Japanese scientists have developed a method to use cosmic rays to see through a nuclear reactor, raising hopes for locating and accounting for melted fuel inside the crippled Fukushima nuclear plant.
“Installing several sensors outdoors for a month or so is enough to get a picture of internal structures,” said Fumihiko Takasaki, a particle physics scientist at the High Energy Accelerator Research Organization. “Our technology is well established, so I hope it will be used to help decommission the stricken reactors at the Fukushima No. 1 nuclear power plant.”
The tsunami that hit the coast of Japan on March 11, 2011 caused the worst nuclear disaster since Chernobyl. In the days following the tsunami, reactors within the Fukushima Daiichi Nuclear Power Plant exploded and leaked radiation into the environment. The United States announced a relief effort led by the Navy – Operation Tomodachi – in which 70,000 Department of Defense-affiliated personnel contributed to providing humanitarian aid to those affected.
Now, three years later, some Navy personnel say they’re experiencing mysterious symptoms, including hemorrhaging and cancer. In some cases, their doctors can’t provide diagnoses and therefore cannot determine if the illnesses are radiation-related.
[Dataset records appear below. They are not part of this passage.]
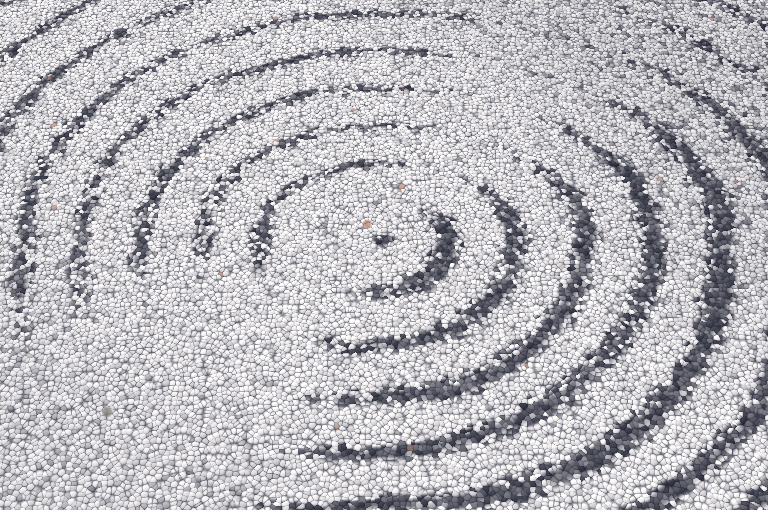
A WebGL 2 fragment shader for this texture:

```glsl
#version 300 es
precision highp float;

uniform vec2 u_resolution;
out vec4 fragColor;

vec3 hash3(vec2 cell) {
    vec3 a = fract(cell.xyx * vec3(0.1031, 0.1030, 0.0973));
    a += dot(a, a.yxz + 33.33);
    return fract((a.xxy + a.yzz) * a.zyx);
}

// Cellular noise: offset from the nearest seed, gap to the next one, and cell id
void pebbles(vec2 q, out vec2 offset, out float gap, out vec2 id) {
    float nearest = 9.0, second = 9.0;
    vec2 base = floor(q);
    for (int j = -1; j <= 1; j++) {
        for (int i = -1; i <= 1; i++) {
            vec2 cell = base + vec2(i, j);
            vec2 toSeed = q - cell - hash3(cell).xy;
            float d = length(toSeed);
            if (d < nearest) {
                second = nearest;
                nearest = d;
                offset = toSeed;
                id = cell;
            } else {
                second = min(second, d);
            }
        }
    }
    gap = second - nearest;
}

float waves(vec2 p) {
    return sin(p.x * 19.0 + 2.0 * sin(p.y * 13.0)) * 0.5
         + sin(p.y * 31.0 - p.x * 23.0) * 0.3
         + sin(p.x * 57.0 + p.y * 49.0) * 0.2;
}

// Shade of the raked rings; one unit of ring is one furrow
float furrows(vec2 p, float jitter) {
    vec2 c = p - vec2(0.745, 0.533);
    vec2 spacing = vec2(c.x > 0.0 ? 0.134 : 0.116, c.y > 0.0 ? 0.0735 : 0.104);
    vec2 q = c / spacing;
    float ring = length(q);
    vec2 dir = q / max(ring, 0.001);

    // The lower rings bulge along their diagonals
    float below = 2.0 * max(-dir.y, 0.0);
    ring -= 0.42 * smoothstep(4.0, 6.5, ring) * below * max(dir.x, 0.0);
    ring *= 1.0 - 0.1 * below * max(-dir.x, 0.0);

    float facing = dot(dir, vec2(0.85, -0.53));
    float lowerRight = smoothstep(-0.25, 0.65, facing);
    float broad = smoothstep(0.1, 0.9, facing);
    float upperLeft = smoothstep(0.1, 0.6, -facing) * smoothstep(-0.45, 0.0, dir.y)
        * mix(0.2, 1.0, smoothstep(1.2, 1.8, ring));
    float core = 1.0 - smoothstep(0.15, 0.42, ring);

    float n = ring + 0.03 * waves(p) + 0.12 * (jitter - 0.5);
    float d = abs(fract(n + 0.5) - 0.5);
    float west = smoothstep(0.6, 0.98, -dir.x);
    float width = 0.08 + 0.085 * broad + 0.06 * west;
    float line = 1.0 - smoothstep(width * 0.2, width * 1.8, d);
    float fade = 0.95 + 0.15 * waves(p * 0.8 + 3.0);
    float strength = max(core, max(0.93 * lowerRight, upperLeft * (0.8 - 0.15 * west)) * fade);
    float slope = 0.13 * (0.5 + 0.5 * cos(6.2832 * n));
    return line * strength + slope * (lowerRight + upperLeft);
}

void main() {
    vec2 p = gl_FragCoord.xy / u_resolution.y;

    // Ground plane receding toward the top
    float depth = 1.0 / (1.0 - 0.3 * p.y);
    vec2 ground = 86.0 * vec2((p.x - 0.75) * depth, 3.6 * depth);
    vec2 offset, id;
    float gap;
    pebbles(ground, offset, gap, id);
    vec3 h = hash3(id + 71.0);

    // Loose speckle in the lower left and the upper right
    float loose = 0.12 * smoothstep(0.95, 0.15, p.x + p.y * 0.9)
        + 0.2 * smoothstep(1.5, 2.2, p.x + p.y);
    float shade = furrows(p, h.x) + loose + 0.02 * waves(p * 1.7);
    float dark = smoothstep(h.y - 0.14, h.y + 0.38, shade);

    // Lit stone faces, rounded off into uneven joints
    float value = mix(1.04 - 0.16 * h.z * h.z, 0.12 + 0.32 * h.z, dark);
    value += 0.22 * dot(offset, vec2(-0.5, 0.85)) * (1.0 - 0.5 * dark);
    float joint = 1.0 - smoothstep(0.0, mix(0.16, 0.34, h.x), gap);
    value *= 1.0 - joint * (0.14 + 0.34 * h.x);
    value *= 1.0 - 0.36 * smoothstep(0.42, 0.85, length(offset));
    value *= 1.0 - 0.45 * loose;
    vec3 color = mix(vec3(0.12, 0.13, 0.19), vec3(0.95, 0.94, 0.945), value);

    // Rare rust stones, one beside the hub, and a dull one at lower left
    vec3 rust = vec3(0.72, 0.53, 0.46);
    float hub = 1.0 - smoothstep(0.005, 0.011, length(p - vec2(0.72, 0.561)));
    float rare = step(0.9988, h.x) * smoothstep(0.05, 0.25, gap);
    color = mix(color, rust * (0.65 + 0.4 * value), max(hub, rare) * 0.8);
    float dull = 1.0 - smoothstep(0.007, 0.013, length(p - vec2(0.21, 0.192)));
    color = mix(color, vec3(0.5, 0.49, 0.46), dull * 0.7);

    fragColor = vec4(clamp(color, 0.0, 1.0), 1.0);
}
```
Convinced their illnesses were caused by radiation exposure, 71 of these sailors are banding together in a lawsuit against the Tokyo Electric Power Company – or TEPCO – which operates the Fukushima power plant.